‒ When I finished treatment, I was more than ready for a change. I was very fortunate that this position came up at exactly the right time and that those closest to me gave me their complete backing.
Spending at least half of her time travelling, there has been little opportunity to get to know Beijing, so there are still countless fascinating places to discover. And, you could definitely say she has embraced the local traditions.
‒ Yes, I have joined the ranks of the electric scooter owners.
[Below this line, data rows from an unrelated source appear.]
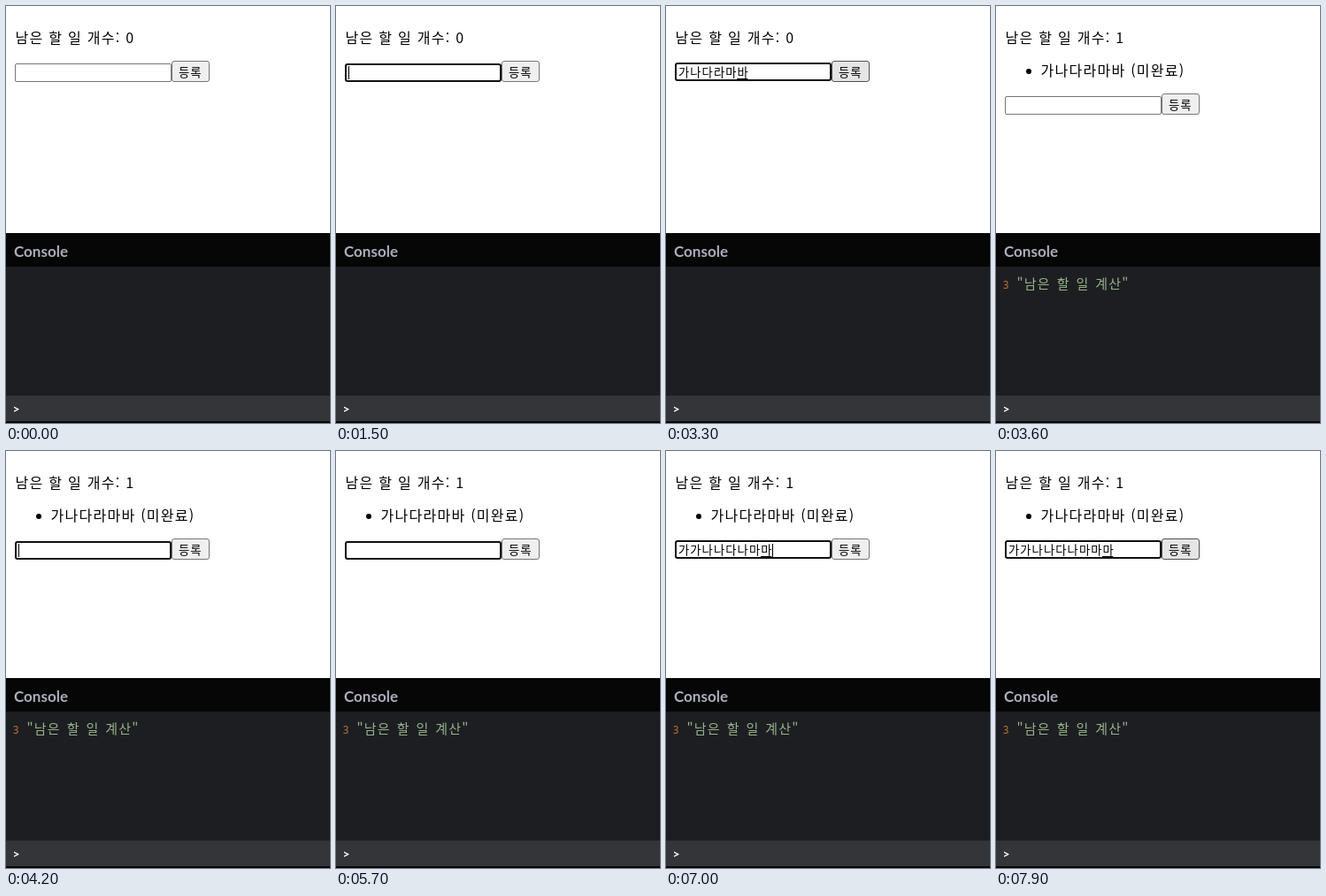
An HTML page for the animation above (8 s loop, 366 by 472 pixels).

```html
<!DOCTYPE html>
<html lang="ko">
<head>
<meta charset="utf-8">
<title>할 일 목록</title>
<style>
  html, body { margin: 0; width: 100%; height: 100%; overflow: hidden; background: #fff; }
  svg { display: block; }
  text { white-space: pre; font-family: "Noto Sans CJK KR", "Noto Sans CJK", "Noto Sans CJK JP", sans-serif; }
  .body { font-size: 16px; font-weight: 300; letter-spacing: 1.28px; }
  .form { font-size: 13.333px; font-weight: 300; letter-spacing: 1.07px; }
  .latin { font: 13.333px "Liberation Sans", Arial, sans-serif; }
  .title { font: bold 17px Lato, sans-serif; fill: #aaaebc; }
  .log { font-size: 15px; font-weight: 300; letter-spacing: 1.2px; word-spacing: 1.4px; fill: #96b38a; }
  .count { font: 12px "Noto Sans Mono", monospace; fill: #bd7130; }
  .prompt { font: bold 14px Lato, sans-serif; fill: #fff; }
</style>
</head>
<body>
<svg width="366" height="472" viewBox="0 0 366 472">
  <rect width="366" height="472" fill="#fff"/>
  <text class="body" x="10.4" y="42">남은 할 일 개수: <tspan id="left">0</tspan></text>
  <g id="item">
    <circle cx="37" cy="74" r="3"/>
    <text class="body" x="50.4" y="79">가나다라마바 (미완료)</text>
  </g>
  <g id="form">
    <rect id="field" x="10" width="177" height="21" fill="#fff"/>
    <text id="value" class="form" x="13.9" y="80"></text>
    <rect id="line" y="82" height="1"/>
    <rect id="caret" y="68" width="1" height="15"/>
    <rect id="button" x="187.5" y="62.5" width="42" height="23" rx="2.5"/>
    <text class="form" x="195" y="80">등록</text>
  </g>
  <rect y="257" width="366" height="215" fill="#060606"/>
  <rect y="295" width="366" height="146" fill="#1d1e22"/>
  <rect y="441" width="366" height="29" fill="#343539"/>
  <text class="title" x="9" y="284">Console</text>
  <g id="log">
    <text class="count" x="7.5" y="320">3</text>
    <text class="log" x="23.5" y="320">"남은 할 일 계산"</text>
  </g>
  <text class="prompt" x="7.5" y="461">&gt;</text>
</svg>
<script>
const LOOP = 8000, CHAR = 13.333, START = 13.9;
const $ = id => document.getElementById(id);
const set = (id, attrs) => {
  for (const key in attrs) $(id).setAttribute(key, attrs[key]);
};
const show = (id, on) => set(id, { visibility: on ? 'visible' : 'hidden' });

const type = (...keys) => keys.map(([t, text]) => [t, { text, caret: true }]);

// Each step changes part of the state from its time on.
const steps = [
  [0, { text: '', caret: false, field: 'idle', button: 'idle', added: false }],
  [200, { field: 'hover' }],
  [400, { field: 'focus', caret: true }],
  [900, { caret: false }],
  ...type([1200, 'r'], [1500, ''], [1700, '가'], [1800, '간'], [1900, '가나'],
    [2100, '가낟'], [2200, '가나다'], [2300, '가나달'], [2400, '가나다라'],
    [2500, '가나다라마'], [2600, '가나다라맙'], [2700, '가나다라마바']),
  [3200, { caret: false }],
  [3300, { button: 'hover' }],
  [3500, { field: 'idle', button: 'press' }],
  [3600, { text: '', button: 'idle', added: true }],
  [3900, { field: 'hover' }],
  [4200, { field: 'focus', caret: true }],
  [4700, { caret: false }],
  [5200, { caret: true }],
  [5700, { caret: false }],
  ...type([6000, '가'], [6100, '각'], [6200, '가가'], [6300, '가가나'],
    [6400, '가가난'], [6500, '가가나나'], [6600, '가가나나다'], [6700, '가가나나단'],
    [6800, '가가나나다나'], [6900, '가가나나다나마'], [7000, '가가나나다나마마'],
    [7200, '가가나나다나마마마']),
  [7700, { caret: false }],
  [7900, { button: 'hover' }]
];

const buttons = {
  idle: { fill: '#efefef', stroke: '#767676' },
  hover: { fill: '#e5e5e5', stroke: '#4f4f4f' },
  press: { fill: '#f5f5f5', stroke: '#8d8d8d' }
};
const borders = { idle: '#767676', hover: '#4f4f4f', focus: '#101010' };

const stateAt = time =>
  Object.assign({}, ...steps.filter(([t]) => t <= time).map(([, change]) => change));

const edge = n => Math.max(14, Math.floor(START + n * CHAR));

function drawField({ text, field, caret }) {
  const focus = field === 'focus', latin = text === 'r';
  const hangul = text !== '' && !latin;
  const w = focus ? 2 : 1, n = text.length;
  // Hangul raises the field by one pixel.
  set('field', {
    x: 10 + w / 2, y: (hangul ? 64 : 65) + w / 2, width: 177 - w, height: 21 - w,
    rx: focus ? 2 : 1.5, stroke: borders[field], 'stroke-width': w
  });
  $('value').textContent = text;
  set('value', { class: latin ? 'latin' : 'form' });
  set('caret', { x: latin ? 18 : edge(n) });
  show('caret', caret && focus);
  set('line', { x: edge(n - 1), width: CHAR - 1 });
  show('line', hangul && focus);
}

function draw(time) {
  const state = stateAt(time);
  drawField(state);
  set('button', buttons[state.button]);
  set('form', { transform: `translate(0 ${state.added ? 37 : 0})` });
  $('left').textContent = state.added ? 1 : 0;
  show('item', state.added);
  show('log', state.added);
}

const begin = performance.now();
function tick() {
  draw((performance.now() - begin) % LOOP);
  requestAnimationFrame(tick);
}
tick();
</script>
</body>
</html>
```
People tend to say there is a before-scooter and after-scooter life in Beijing, which I completely subscribe to!
Mills Hagen loves Asia and had visited the continent numerous times before being offered a job there, even travelling to China while achieving her Executive MBA at BI Norwegian Business School. In fact, she was made aware of the position at AIIB by fellow EMBA student Søren Elbech, the bank’s current Treasurer. The banker says it is fun to work together again after all these years ‒ and emphasises that the degree has helped her career forward.
‒ I genuinely felt that I got a huge amount out of my EMBA. Most importantly, I gained a real sense of self-efficacy which served me well when I shortly thereafter moved into the executive management team during some extremely turbulent times at Eksportfinans.
Now, she describes working for a new Triple-A rated MDB as «the chance of a lifetime» - and working in Beijing as an amazing experience.
‒ Things change all the time and it is so vast I doubt I would ever get to fully know it, but Beijing truly is an exciting city to live and work in.